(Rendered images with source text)
● ● ● ● ● ● ●

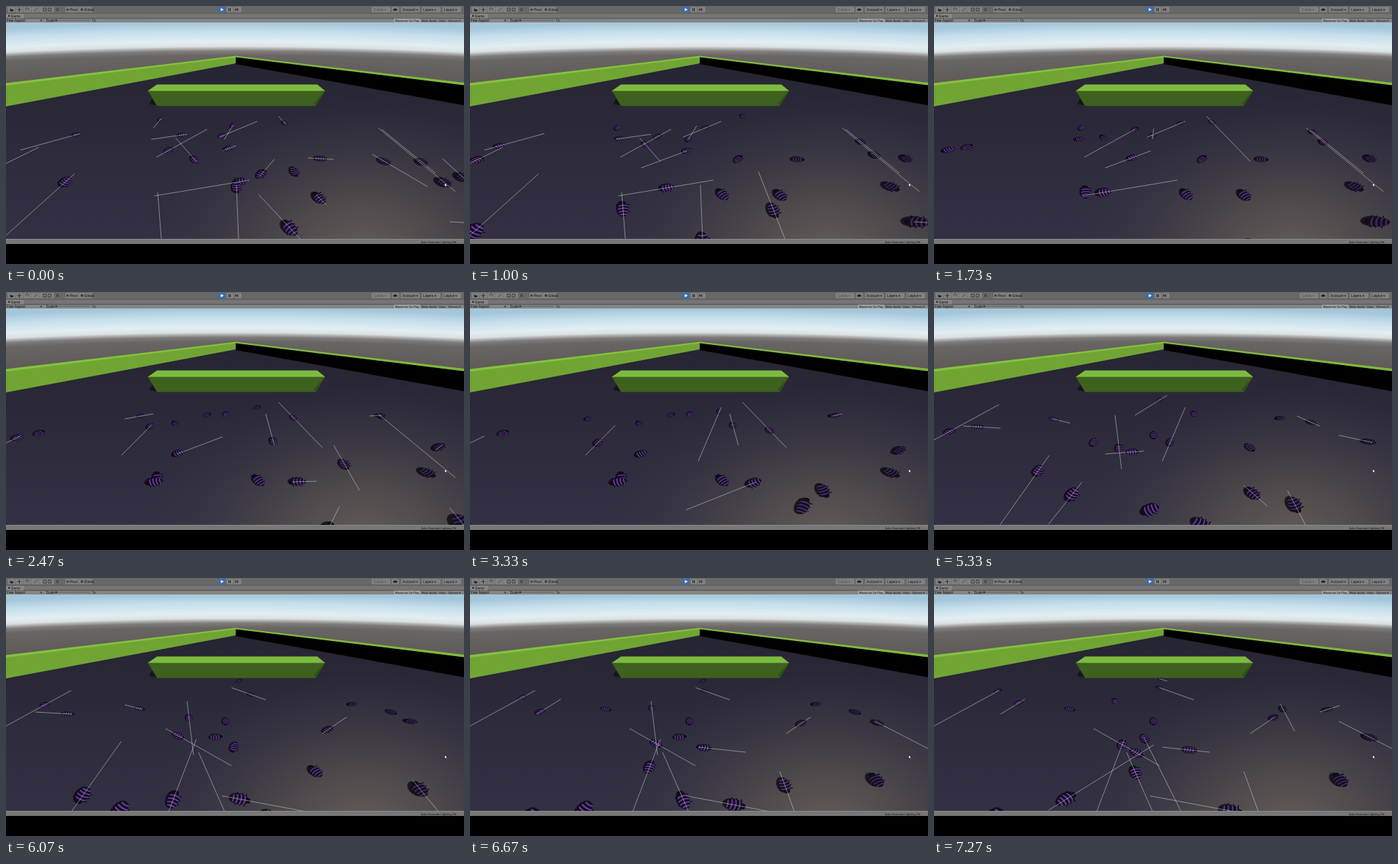
Recreate the animation shown at these times as an HTML page with a canvas. Size 640 by 360 pixels, loop 7340 ms.

```html
<!DOCTYPE html>
<html lang="en">
<head>
<meta charset="utf-8">
<title>Beetles wandering</title>
<style>
  html, body { margin: 0; width: 100%; height: 100%; overflow: hidden; background: #000; }
  svg, canvas { position: absolute; left: 0; top: 0; width: 640px; height: 360px; }
  text { font: 4.9px Roboto, Arial, sans-serif; fill: #161616; }
  .small text, text.small { font-size: 4.2px; }
</style>
</head>
<body>
<svg viewBox="0 0 640 360">
  <defs>
    <radialGradient id="sky" gradientUnits="userSpaceOnUse" cx="320" cy="6462" r="6439" fr="6350">
      <stop offset="0" stop-color="#5b5754"/>
      <stop offset=".48" stop-color="#696563"/>
      <stop offset=".55" stop-color="#7e7c7b"/>
      <stop offset=".585" stop-color="#a8a8a8"/>
      <stop offset=".625" stop-color="#dbe1e2"/>
      <stop offset=".7" stop-color="#e2eef2"/>
      <stop offset=".86" stop-color="#c5dfeb"/>
      <stop offset="1" stop-color="#a4c6da"/>
    </radialGradient>
    <linearGradient id="floor" x1="0" y1="0" x2="0" y2="1">
      <stop offset="0" stop-color="#262532"/>
      <stop offset=".5" stop-color="#2d2b3c"/>
      <stop offset="1" stop-color="#323043"/>
    </linearGradient>
    <radialGradient id="glare" gradientUnits="userSpaceOnUse" cx="0" cy="0" r="1" gradientTransform="translate(500 345) scale(310 220)">
      <stop offset="0" stop-color="#655d58"/>
      <stop offset=".35" stop-color="#554f4e" stop-opacity=".8"/>
      <stop offset=".7" stop-color="#454148" stop-opacity=".4"/>
      <stop offset="1" stop-color="#353242" stop-opacity="0"/>
    </radialGradient>
  </defs>

  <rect y="23" width="640" height="302" fill="url(#sky)"/>
  <path d="M320 80L0 140V325H640V138Z" fill="url(#floor)"/>
  <path d="M320 80L0 140V325H640V138Z" fill="url(#glare)"/>
  <path d="M321 71L0 109V140L321 80Z" fill="#71a533"/>
  <path d="M321 69.500L0 107.500V111L321 71.500Z" fill="#84c140"/>
  <path d="M321 71L640 110V138.500L321 81Z" fill="#000"/>
  <path d="M321 69.500L640 107V110.500L321 71.500Z" fill="#7fba3d"/>
  <path d="M204 129L200 137L213 139Z" fill="#15151b"/>
  <path d="M198 118H446L433 139.500H211Z" fill="#3e611d"/>
  <path d="M446 118L433 139.500L430 136Z" fill="#2f4d17"/>
  <path d="M211 109.500H435L446 118.500H198Z" fill="#7cbb3f"/>

  <rect width="640" height="10" fill="#686868"/>
  <rect y="10" width="640" height="7" fill="#757575"/>
  <path d="M0 10.300H640M0 17H640" stroke="#545454" stroke-width=".7"/>
  <rect y="17.400" width="640" height="5.600" fill="#858585"/>
  <rect y="11" width="25" height="6" fill="#878787"/>
  <g id="tools" fill="#818181"></g>
  <rect x="296" y="1" width="11" height="8" fill="#3d6ca8"/>
  <path d="M300 2.800L304.500 5L300 7.200Z" fill="#e8f1ff"/>
  <path d="M311.500 3V7M313.500 3V7M323.800 3V7" stroke="#222"/>
  <path d="M320.500 3L323 5L320.500 7Z" fill="#222"/>
  <path d="M5 5.500L7 3V5L9 4.500L11 5.500L9 7.500H7Z" fill="#222"/>
  <path d="M15.500 5H21.500M18.500 2V8M28 6A2 2 0 1 1 31 6M39.500 7L43.500 3M52 3H56V7H52ZM59 3H63V7H59ZM70 3L74 7M74 3L70 7" fill="none" stroke="#292929" stroke-width=".8"/>
  <circle cx="86" cy="5" r="1.500" fill="#333"/>
  <circle cx="106" cy="5" r="1.700" fill="#333"/>
  <path d="M541.500 6.500A1 1 0 0 1 542 4.500A2 2 0 0 1 545.500 4A1.300 1.300 0 0 1 546 6.500Z" fill="#222"/>
  <path d="M3 12.500H5.500V15H3Z" fill="#333"/>
  <path d="M69 20H118" stroke="#555" stroke-width=".8"/>
  <circle cx="70" cy="20" r="1.400" fill="#333"/>
  <rect x="542" y="17.600" width="37" height="5.200" fill="#a0a0a0"/>
  <text x="89" y="6.800">Pivot</text><text x="109" y="6.800">Global</text>
  <text x="514" y="6.800" opacity=".45">Collab ▾</text>
  <text x="554" y="6.800">Account ▾</text><text x="583" y="6.800">Layers ▾</text><text x="612" y="6.800">Layout ▾</text>
  <text x="7" y="15.500">Game</text>
  <text x="1" y="21.800">Free Aspect</text><text x="48" y="21.800">▾</text>
  <text x="56" y="21.800">Scale</text><text x="120" y="21.800">1x</text>
  <g class="small">
    <text x="544" y="21.700">Maximize On Play</text><text x="581" y="21.700">Mute Audio</text>
    <text x="605" y="21.700">Stats</text><text x="618" y="21.700">Gizmos ▾</text>
  </g>
  <rect y="325" width="640" height="7" fill="#777"/>
  <path d="M0 325.400H640" stroke="#929292" stroke-width=".8"/>
  <text class="small" x="580" y="330.500">Auto Generate Lighting Off</text>
  <rect y="332" width="640" height="28" fill="#000"/>
</svg>
<canvas width="640" height="360"></canvas>

<script>
const LOOP = 7.34, STEP = LOOP / 110;
const HORIZON = 62, CENTER = 320, DEPTH = 185; // camera
const SPEED = .28, REST = .2;                  // ground units per second, seconds
const ctx = document.querySelector('canvas').getContext('2d');
const tools = document.getElementById('tools');

const button = (x, w) => {
  const r = document.createElementNS('http://www.w3.org/2000/svg', 'rect');
  for (const [k, v] of Object.entries({ x, y: 1.2, width: w, height: 7.6, rx: 1 })) r.setAttribute(k, v);
  tools.append(r);
};
for (let i = 0; i < 6; i++) button(2.5 + i * 10.9, 10.3);
for (const x of [308, 319, 539]) button(x, 10);
for (const x of [511, 552, 581, 610]) button(x, 26);
for (const x of [83, 102]) button(x, 18.5);

const mix = (a, b, u) => a + (b - a) * u;
const toGround = ([x, y]) => [(x - CENTER) / (y - HORIZON), DEPTH / (y - HORIZON)];
const toScreen = ([gx, gz]) => [CENTER + gx * DEPTH / gz, HORIZON + DEPTH / gz];

// A beetle visits points [x, y, departure]; without a departure it leaves after a short rest.
// Every walk is straight and at the same ground speed, so arrivals follow from the distance.
const beetles = [];
function beetle(x, y, ...stops) {
  let from = [x, y], arrival = 0;
  beetles.push(stops.map(([tx, ty, start = arrival + REST]) => {
    const to = [tx, ty], a = toGround(from), b = toGround(to);
    arrival = start + Math.hypot(b[0] - a[0], b[1] - a[1]) / SPEED;
    const walk = { from, to, a, b, start, end: arrival };
    from = to;
    return walk;
  }));
}

// left side
beetle(104, 178, [20, 201, -.1], [-80, 250, 2.4], [91, 157, 3.75]);
beetle(-90, 264, [46, 197, -.05], [41, 187, 3.6], [93, 190], [127, 169, 6.55]);
beetle(96, 234, [-20, 338, -.25]);
beetle(217, 157, [206, 170, -.1], [166, 177, 2], [190, 183, 5.2]);
beetle(253, 179, [203, 186, -.2], [161, 228, 2.4], [85, 335, 4.8]);
beetle(340, 243, [207, 265, -.25], [160, 324, 5], [307, 233, 7]);
beetle(221, 375, [212, 260, -.05], [262, 247, 3.5], [253, 172]);
beetle(195, 410, [266, 225, 5.3]);

// middle
beetle(210, 211, [281, 172, -.4], [326, 144, 3.45], [314, 140, 6.8]);
beetle(266, 217, [237, 184, -.1], [223, 210, 3.3], [315, 262, 5.45]);
beetle(298, 183, [351, 161, -.15], [319, 236, 2.9], [385, 243, 6.5]);
beetle(317, 167, [305, 186, 0], [307, 171, 1.5], [307, 200, 3.5]);
beetle(321, 195, [303, 202, -.3], [239, 226, 1], [293, 222, 4.45], [355, 345, 7.2]);
beetle(391, 165, [381, 154, -.1], [442, 217, 1.1], [476, 194, 5.75]);
beetle(354, 238, [375, 214, -.1], [363, 170, 2.3], [315, 153, 5.3]);
beetle(322, 250, [327, 375, -.05], [269, 243, 6]);
beetle(403, 231, [446, 340, .05], [466, 299, 2.4], [433, 270, 5], [462, 350, 6.4]);
beetle(411, 325, [353, 263, -.2], [358, 316, 3.6], [374, 325, 4.8], [340, 350, 5.85]);

// right side
beetle(422, 212, [458, 214, -.4], [494, 277, 1.8], [545, 375, 5]);
beetle(447, 277, [434, 264, -.15], [400, 265, 2], [302, 304, 3.2], [425, 327, 5.7]);
beetle(512, 207, [589, 252, -.3], [665, 296, 3.7]);
beetle(645, 375, [568, 282, 5.3]);
beetle(600, 233, [525, 172, -.4], [508, 173, 2.4], [484, 176, 4.1], [504, 214, 6.9]);
beetle(628, 259, [520, 170, -.25], [507, 173], [539, 187, 4.8], [567, 178, 6.75]);
beetle(643, 243, [610, 213, -.1], [600, 221, 2.2], [613, 210, 3.5], [566, 200, 5.2], [640, 238, 6.6]);
beetle(700, 306, [620, 301, 0], [660, 350, 2.2]);

function poseAt(walks, t) {
  const walk = walks.findLast(w => w.start <= t) || walks[0];
  const u = Math.min(1, Math.max(0, (t - walk.start) / (walk.end - walk.start)));
  const [x, y] = toScreen(walk.a.map((v, i) => mix(v, walk.b[i], u)));
  return { x, y, walk, walking: t >= walk.start && t < walk.end };
}

function ellipse(x, y, rx, ry, color) {
  ctx.fillStyle = color;
  ctx.beginPath();
  ctx.ellipse(x, y, rx, ry, 0, 0, 7);
  ctx.fill();
}

function drawBeetle({ x, y, walk }) {
  const size = .11 * (y - HORIZON), tilt = Math.min(1, (y - HORIZON) / 283);
  const flat = Math.sqrt(mix(.3, 1, tilt * tilt));
  const stretch = 1 + .35 * ((x - CENTER) / 320) ** 2;
  const angle = Math.atan2((walk.to[1] - walk.from[1]) / flat, (walk.to[0] - walk.from[0]) / stretch);
  const dim = Math.min(1, Math.max(0, (x - 300) / 300));
  ctx.save();
  ctx.translate(x, y);
  ctx.scale(size * stretch, size * flat);
  ctx.save();
  ctx.translate(-.07 - .12 * dim, -.03);
  ctx.rotate(angle);
  ellipse(0, 0, .52, .32, 'rgba(5,4,9,.7)');
  ctx.restore();
  ctx.rotate(angle);

  ctx.strokeStyle = '#0b0812';
  ctx.lineWidth = .05;
  ctx.beginPath();
  for (const px of [-.2, .05, .28]) {
    ctx.moveTo(px, -.36);
    ctx.lineTo(px, .36);
  }
  ctx.stroke();
  ellipse(.43, 0, .11, .15, '#0c0914');
  ellipse(-.02, 0, .48, .29, '#140d22');
  ctx.clip();
  ctx.strokeStyle = `rgba(${mix(122, 100, dim)},${mix(68, 66, dim)},${mix(178, 132, dim)},${mix(.85, .5, dim)})`;
  ctx.lineWidth = .075;
  ctx.beginPath();
  for (let px = -.36; px < .3; px += .2) {
    ctx.moveTo(px - .05, -.31);
    ctx.quadraticCurveTo(px + .09, 0, px - .05, .31);
  }
  ctx.stroke();
  ctx.restore();
}

function drawCursor() {
  const pointer = new Path2D('M613 247V252L614.2 251L615 252.600L616 252L615.2 250.600L616.8 250.400Z');
  ctx.fillStyle = '#fff';
  ctx.strokeStyle = '#111';
  ctx.lineWidth = .5;
  ctx.fill(pointer);
  ctx.stroke(pointer);
}

function draw(t) {
  ctx.clearRect(0, 0, 640, 360);
  ctx.save();
  ctx.beginPath();
  ctx.rect(0, 23, 640, 302);
  ctx.clip();
  const poses = beetles.map(walks => poseAt(walks, t)).sort((a, b) => a.y - b.y);
  poses.forEach(drawBeetle);
  ctx.strokeStyle = 'rgba(222,219,212,.68)';
  ctx.lineWidth = .75;
  ctx.beginPath();
  for (const { walk, walking } of poses) {
    if (!walking) continue;
    ctx.moveTo(...walk.from);
    ctx.lineTo(...walk.to);
  }
  ctx.stroke();
  drawCursor();
  ctx.restore();
}

const origin = performance.now();
function tick() {
  const t = (performance.now() - origin) / 1000 % LOOP;
  draw(Math.floor(t / STEP + .05) * STEP);
  requestAnimationFrame(tick);
}
tick();
</script>
</body>
</html>
```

● ● ● ● ● ● ●

# WHAT NEEDS TO BE DONE
Find every line in the records that has the string "flat", then state how many there are and nothing else.

# RESULT FOR THIS TASK
3